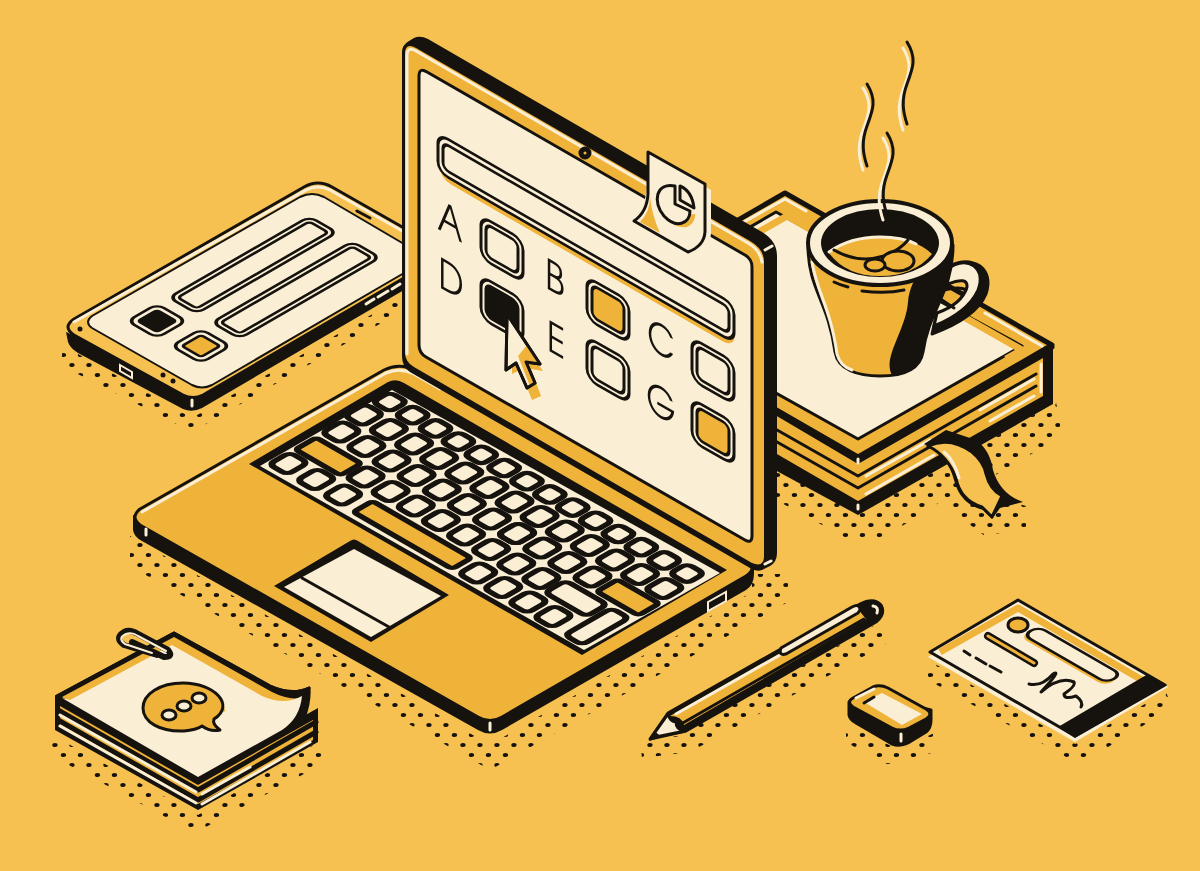
<!DOCTYPE html>
<html lang="en">
<head>
<meta charset="utf-8">
<title>Isometric workplace</title>
<style>
:root{--bg:#f6c150;--gold:#f0b33a;--cream:#faeed5;--ink:#16130f}
html,body{margin:0;background:var(--bg);overflow:hidden}
svg{display:block;width:1200px;height:871px}
.ink{fill:var(--ink)}
.cream{fill:var(--cream)}
.gold{fill:var(--gold)}
.bg{fill:var(--bg)}
.none{fill:none}
.line{stroke:var(--ink);stroke-width:3;stroke-linejoin:round;stroke-linecap:round}
.bold{stroke-width:5}
.glow{fill:none;stroke:var(--cream);stroke-width:3;stroke-linecap:round;stroke-linejoin:round}
.tint{fill:none;stroke:var(--gold);stroke-width:7;stroke-linejoin:round}
.dots{fill:url(#dots)}
.key{stroke:var(--ink);stroke-width:6}
.letter{font:42px "TeX Gyre Adventor","Lato",sans-serif;fill:var(--ink);text-anchor:middle}
</style>
</head>
<body>
<svg viewBox="0 0 1200 871" role="img" aria-label="Isometric desk with laptop, phone, coffee, book and stationery">
<defs>
<pattern id="dots" width="17" height="20" patternUnits="userSpaceOnUse">
<ellipse class="ink" cx="4" cy="5" rx="2.7" ry="2.1"/><ellipse class="ink" cx="12.5" cy="15" rx="2.7" ry="2.1"/>
</pattern>
<g id="box"><rect class="cream line" x="-21" y="-21" width="42" height="42" rx="10"/><rect class="line" x="-16" y="-16" width="32" height="32" rx="6"/></g>
<rect id="key" class="key" x="-10.5" y="-12" width="21" height="24" rx="6"/>
<rect id="small" class="key" x="-10" y="-10" width="20" height="20" rx="6"/>
<g id="keys4"><use href="#key"/><use href="#key" x="29"/><use href="#key" x="58"/><use href="#key" x="87"/></g>
<g id="small7"><use href="#small"/><use href="#small" x="26.4"/><use href="#small" x="52.8"/><use href="#small" x="79.2"/><use href="#small" x="105.6"/><use href="#small" x="132"/><use href="#small" x="158.4"/></g>
<g id="field"><rect class="cream line" x="-16" y="-81" width="32" height="162" rx="8"/><rect class="cream line" x="-11" y="-76" width="22" height="152" rx="4"/></g>
<g id="tick"><rect class="cream line" x="-17" y="-17" width="34" height="34" rx="8"/><rect class="line" x="-11" y="-11" width="22" height="22" rx="3"/></g>
<path id="wave" d="M0 0c10 16 6 26 0 42s-4 28 0 40"/>
</defs>
<rect class="bg" width="1200" height="871"/>

<g id="shadows" class="dots">
<path d="M62 345L192 418L404 296V310L192 432L62 366Z"/>
<path d="M130 536L490 745L752 592V574H788V602L490 770L130 566Z"/>
<path d="M776 465L858 515L1056 402L1062 436L970 490L1026 506V528L985 536L940 502L880 540H850L776 500Z"/>
<path d="M52 735L198 815L318 742L326 762L204 828H186L52 756Z"/>
<path d="M640 740L678 736L880 622L886 644L690 752L642 758Z"/>
<path d="M846 725L900 750L934 733V752L900 764H884L846 742Z"/>
<path d="M928 660L1075 744L1166 692L1172 708L1090 758H1068L928 680Z"/>
</g>

<g id="phone">
<path class="ink" d="M66 332L68 342Q70 348 78 353L183 409Q192 413 202 408L404 290V228L200 390Z"/>
<path class="bg line" d="M404 228L332 187Q318 179 304 187L74 319Q62 327 74 335L183 395Q193 400 203 395L404 278Z"/>
<path class="glow" d="M74 322L306 190Q318 184 330 190L404 232"/>
<path class="cream line" style="stroke-width:2" d="M404 244L324 197Q312 191 300 197L92 316Q84 322 92 328L192 385Q202 390 212 385L404 273Z"/>
<path class="line" d="M357 211L370 218"/>
<g transform="matrix(.866 .5 -.866 .5 253 265)"><use href="#field"/></g>
<g transform="matrix(.866 .5 -.866 .5 296 290)"><use href="#field"/></g>
<g class="ink" transform="matrix(.866 .5 -.866 .5 157 321)"><use href="#tick"/></g>
<g class="gold" transform="matrix(.866 .5 -.866 .5 201 346)"><use href="#tick"/></g>
<path class="glow" d="M192 400V406"/>
<path class="ink" d="M120 365l12 7v6l-12-7Z" stroke="#faeed5" stroke-width="2"/>
<g class="ink"><circle cx="80" cy="329" r="2.5"/><circle cx="163" cy="375" r="2.5"/><circle cx="173" cy="381" r="2.5"/></g>
<path class="glow" d="M366 304l8-5M378 297l10-6M392 289l8-5"/>
</g>

<g id="book">
<path class="ink" d="M760 400V462L858 515L1053 404V345L858 445Z"/>
<path class="gold" d="M770 412L858 464L1043 358V396L858 501L770 450Z"/>
<path class="none line" d="M770 426L858 476L1036 374M770 438L858 488L1036 386"/>
<path class="glow" d="M866 476L930 440M980 410L1034 379M866 494L934 455M990 421L1034 396M1041 364V392"/>
<path class="gold line bold" stroke-linejoin="miter" d="M700 242L785 193L1052 345L858 457L700 366Z"/>
<path class="glow" d="M724 233L785 199L806 211M985 313L1042 346"/>
<path class="cream line" d="M710 250L776 212L1022 346L858 439L710 356Z"/>
<path class="tint" d="M745 240L787 216L815 232M955 312L1022 350L1006 359"/>
<path class="none line bold" d="M776 412L858 459L1052 347"/>
<path class="glow" d="M858 459V463M858 505V509"/>
<path class="ink" d="M924 444L946 430L976 440Q990 450 993 470Q1000 494 1023 502L1000 508L992 519L983 510Q960 504 954 480Q948 456 924 444Z"/>
<path class="bg line" d="M928 446Q950 436 972 452Q984 462 986 474Q990 490 1002 496L992 517L982 507Q960 500 956 478Q948 456 928 446Z"/>
<path class="glow" d="M944 452Q954 460 959 478"/>
</g>

<g id="coffee">
<path class="ink line" d="M944 269Q964 256 980 266Q992 276 986 294Q976 318 932 334L936 316Q968 306 974 286Q974 274 946 284Z"/>
<path class="cream line" d="M946 270Q962 258 974 266Q984 274 978 290Q968 312 934 326L937 313Q962 304 967 287Q968 276 948 284Z"/>
<path class="none line" d="M944 290Q960 286 966 290M942 300L954 308"/>
<path class="gold line" d="M808 245C808 290 828 300 835 352C838 370 858 376 880 376C902 376 920 370 923 352C929 310 953 292 953 245Z"/>
<path class="ink" d="M953 245C953 292 929 310 923 352C921 368 908 374 892 375C882 358 906 330 908 302C909 288 916 276 920 272Q944 262 953 245Z"/>
<path class="glow" d="M812 262C818 296 830 306 837 354Q840 366 852 370"/>
<path class="none line" d="M834 282Q840 285 848 287M862 291Q886 294 904 290"/>
<ellipse class="cream line" cx="880" cy="243" rx="72" ry="42" style="stroke-width:4"/>
<ellipse class="ink" cx="880" cy="243" rx="59" ry="34"/>
<path class="gold" d="M829 253Q850 237 880 237Q914 237 932 254Q914 276 880 276Q846 276 829 253Z"/>
<path class="glow" d="M829 252Q850 237 880 237Q902 237 916 244"/>
<path class="none line" d="M834 250Q858 264 884 256Q900 250 908 240"/>
<g class="gold line"><ellipse cx="898" cy="261" rx="16" ry="10"/><ellipse cx="875" cy="265" rx="10" ry="6"/></g>
<g class="glow"><use href="#wave" x="863" y="88"/><use href="#wave" x="903" y="48"/><use href="#wave" x="883" y="138"/></g>
<g class="none line"><use href="#wave" x="867" y="84"/><use href="#wave" x="907" y="42"/><use href="#wave" x="887" y="133"/></g>
</g>

<g id="laptop-base">
<path class="ink" d="M133 515V530Q134 537 142 541L478 730Q490 737 502 730L746 590Q754 585 754 574V566L490 705Z"/>
<path class="gold line" d="M140 509L384 370Q400 362 416 371L746 561Q758 568 746 576L502 717Q490 724 478 717L140 525Q130 517 140 509Z"/>
<path class="glow" d="M142 512L386 373Q400 367 414 374L440 389M146 529V535M490 723V730"/>
<path class="ink" stroke="#faeed5" stroke-width="2" d="M708 602L726 592V601L708 611Z"/>
<path class="ink" d="M249 464L388 382Q396 378 404 383L727 570L582 655Z"/>
<path class="cream" d="M260 466L392 390L720 573L584 650Z"/>
<g id="keyboard" class="cream" transform="matrix(.866 .5 -.866 .5 395 380)">
<use href="#small7" x="19" y="25"/><use href="#small7" x="203.8" y="25"/>
<use href="#keys4" x="17" y="53"/><use href="#keys4" x="133" y="53"/><use href="#keys4" x="249" y="53"/><use href="#key" x="364" y="53"/>
<use href="#keys4" x="21" y="83"/><use href="#keys4" x="137" y="83"/><use href="#keys4" x="224" y="83"/>
<rect class="gold key" x="328" y="71" width="48" height="24" rx="4"/>
<rect class="gold key" x="12" y="103" width="52" height="24" rx="4"/>
<use href="#keys4" x="80" y="114"/><use href="#keys4" x="196" y="114"/>
<rect class="key" x="299" y="102" width="48" height="24" rx="6"/>
<use href="#key" x="22" y="145"/><use href="#key" x="54" y="145"/><use href="#key" x="85" y="145"/>
<rect class="gold key" x="108" y="134" width="114" height="22" rx="4"/>
<use href="#keys4" x="241" y="145"/>
<rect class="key" x="353" y="103" width="20" height="54" rx="6"/>
</g>
<path class="ink" d="M274 586L350 541Q354 538 358 541L449 595L371 642Z"/>
<path class="cream" d="M284 587L354 549L441 596L371 637Z"/>
<path class="none line" d="M302 578L389 627"/>
</g>

<g id="laptop-screen">
<path class="ink" d="M402 52Q402 45 409 41L414 38Q420 35 428 39L762 232Q777 241 777 256V553Q777 562 770 566L762 570Q756 572 750 568L410 372Q402 367 402 356Z"/>
<path class="gold" d="M405 54Q405 42 416 48L750 241Q764 249 764 262V556Q764 568 752 563L414 367Q405 362 405 352Z"/>
<path class="glow" d="M407 354V56Q407 46 416 51L748 243Q760 250 762 262M765 250L772 246M765 564L771 561"/>
<path class="cream line" d="M419 76Q419 67 427 72L745 255Q752 259 752 267V536Q752 544 745 540L426 357Q419 353 419 345Z"/>
<circle class="gold line bold" cx="585" cy="153" r="4"/>
<g transform="matrix(1 .577 0 1 586 238)">
<rect class="tint" x="-143" y="-11" width="288" height="32" rx="8"/>
<rect class="cream line" x="-148" y="-19" width="296" height="38" rx="10"/><rect class="cream line" x="-143" y="-13" width="286" height="26" rx="6"/></g>
<g class="cream"><g transform="matrix(1 .577 0 1 502 249)"><use href="#box"/></g>
<g transform="matrix(1 .577 0 1 608 370)"><use href="#box"/></g>
<g transform="matrix(1 .577 0 1 713 371)"><use href="#box"/></g></g>
<g class="gold"><g transform="matrix(1 .577 0 1 608 310)"><use href="#box"/></g>
<g transform="matrix(1 .577 0 1 713 432)"><use href="#box"/></g></g>
<g class="ink" transform="matrix(1 .577 0 1 502 309)"><use href="#box"/></g>
<g class="letter">
<text transform="matrix(.8 .46 0 1 450 236)">A</text><text transform="matrix(.8 .46 0 1 451 294)">D</text>
<text transform="matrix(.8 .46 0 1 555 293)">B</text><text transform="matrix(.8 .46 0 1 556 355)">E</text>
<text transform="matrix(.8 .46 0 1 661 355)">C</text><text transform="matrix(.8 .46 0 1 661 418)">G</text>
</g>
<path class="gold" d="M512 328V374L520 370L532 400L541 396L531 369L543 371Z"/>
<path class="cream line" d="M507 314L540 364L526 362L535 383L527 388L516 363L506 370Z"/>
<path class="gold" d="M527 345L540 364L526 362L535 383L530 386L518 356Z"/>
<path class="none line" d="M507 314L540 364L526 362L535 383L527 388L516 363L506 370Z"/>
</g>

<g id="chart-note">
<path class="cream" d="M653 157L711 190V234Q709 250 692 256L640 225Z"/>
<path class="cream line" d="M648 152L705 184V232Q704 246 688 252L634 221Q647 212 648 194Z"/>
<path class="gold" d="M650 196Q650 212 640 222L660 233Q652 216 650 196Z"/>
<path class="tint" d="M674 191C662 191 662 212 676 222Q690 228 692 214"/>
<path class="cream line" d="M675 186C656 182 652 202 664 216C676 229 690 224 690 211L675 204Z"/>
<path class="cream line" d="M680 186Q692 191 694 208L680 200Z"/>
</g>

<g id="note-stack">
<path class="ink" d="M55 695V730L198 810L318 742V708L198 775Z"/>
<path class="gold" d="M60 706L198 785L313 720V740L198 804L60 726Z"/>
<path class="none line" style="stroke-width:5" d="M58 710L198 790L316 722M58 720L198 800L316 732"/>
<path class="glow" d="M60 715L196 792M60 726L196 803M202 794L250 767M202 804L310 742"/>
<path class="ink line" d="M57 696L174 633L270 686Q292 696 309 688Q310 702 304 718L316 712L198 780Z"/>
<path class="gold" d="M62 697L174 637L272 692Q288 700 300 698Q298 718 276 730L198 776Z"/>
<path class="cream" d="M70 700L172 645L262 696Q284 706 302 696Q300 718 282 730L198 777L62 698Z"/>
<path class="none line" d="M57 696L174 633L270 686Q292 696 309 688"/>
<path class="tint" d="M148 704Q152 688 184 690Q218 692 222 712"/>
<path class="gold line" d="M183 683C160 683 143 694 143 708C143 722 160 732 184 731Q196 730 202 726Q210 732 220 730Q212 724 214 719C236 705 214 683 183 683Z"/>
<g class="cream line"><ellipse cx="169" cy="715" rx="7" ry="5"/><ellipse cx="184" cy="706" rx="7" ry="5"/><ellipse cx="199" cy="698" rx="7" ry="5"/></g>
<path class="none line" style="stroke-width:6" d="M157 655L124 645Q114 638 124 632Q130 629 138 634L168 650Q174 657 164 657L132 642"/>
<path class="glow" style="stroke-width:2" d="M152 653L125 644Q117 638 126 634Q132 632 138 636L166 651"/>
</g>

<g id="pen">
<path class="ink line" d="M650 739L668 713L860 604Q874 597 881 605Q886 614 876 622L686 731Z"/>
<path class="gold" d="M670 716L858 609L866 619L684 725Q682 716 670 716Z"/>
<path class="none line" d="M681 724L864 619"/>
<path class="glow" d="M676 714L780 655"/>
<path class="cream line" d="M651 738L668 714Q670 722 676 722Q676 730 685 731Z"/>
<path class="ink" d="M649 741L654 731L662 737Z"/>
<path class="cream line" d="M781 648L852 607Q860 603 860 610L858 613L786 654Q778 656 781 648Z"/>
<path class="glow" d="M873 606Q879 607 877 613"/>
</g>

<g id="eraser">
<path class="ink line" d="M849 702V715Q850 720 856 723L892 744Q900 747 908 743L926 732Q931 728 931 720V710L890 700Z"/>
<path class="gold line" d="M853 698L873 687Q880 684 888 688L926 709Q934 714 926 719L909 728Q900 732 892 728L853 707Q846 702 853 698Z"/>
<path class="cream" d="M864 702L882 693L922 714L902 725Z"/>
<path class="none line" d="M864 703L874 697"/><path class="glow" d="M901 734V741M856 698L874 689"/>
</g>

<g id="business-card">
<path class="cream" d="M1018 602L1168 687L1075 742L928 657Z"/>
<path class="cream line" stroke-linejoin="miter" d="M1018 600L1165 685L1075 736L930 652Z"/>
<path class="tint" d="M940 652L1018 608L1142 680"/>
<path class="ink" d="M1148 674L1167 685L1075 738L1058 727Z"/>
<ellipse class="gold line" cx="1018" cy="625" rx="10" ry="7"/>
<g class="line" transform="matrix(.866 .5 -.866 .5 1072 655)"><rect class="gold" x="-48" y="-6" width="98" height="18" rx="8" stroke="none"/><rect class="cream" x="-48" y="-9" width="96" height="17" rx="8"/></g>
<path class="none line" style="stroke-width:8" d="M988 636L1034 663"/><path class="none" stroke="#f0b33a" stroke-width="3" stroke-linecap="round" d="M988 636L1034 663"/>
<path class="none line" d="M964 651L970 655M976 658L986 664M990 666L1001 672"/>
<path class="none line" d="M1029 684Q1042 687 1053 674Q1060 670 1050 682L1041 692Q1060 676 1074 682Q1076 686 1064 694Q1064 700 1076 696Q1084 702 1081 707"/>
</g>
</svg>
</body>
</html>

┄┄┄┄┄┄┄┄┄┄┄┄┄┄┄┄┄┄┄┄

Task goal: Only lines containing the word "fill" should appear in the answer, and every such line from the records above must be there.

Answer space:
.ink{fill:var(--ink)}
.cream{fill:var(--cream)}
.gold{fill:var(--gold)}
.bg{fill:var(--bg)}
.none{fill:none}
.glow{fill:none;stroke:var(--cream);stroke-width:3;stroke-linecap:round;stroke-linejoin:round}
.tint{fill:none;stroke:var(--gold);stroke-width:7;stroke-linejoin:round}
.dots{fill:url(#dots)}
.letter{font:42px "TeX Gyre Adventor","Lato",sans-serif;fill:var(--ink);text-anchor:middle}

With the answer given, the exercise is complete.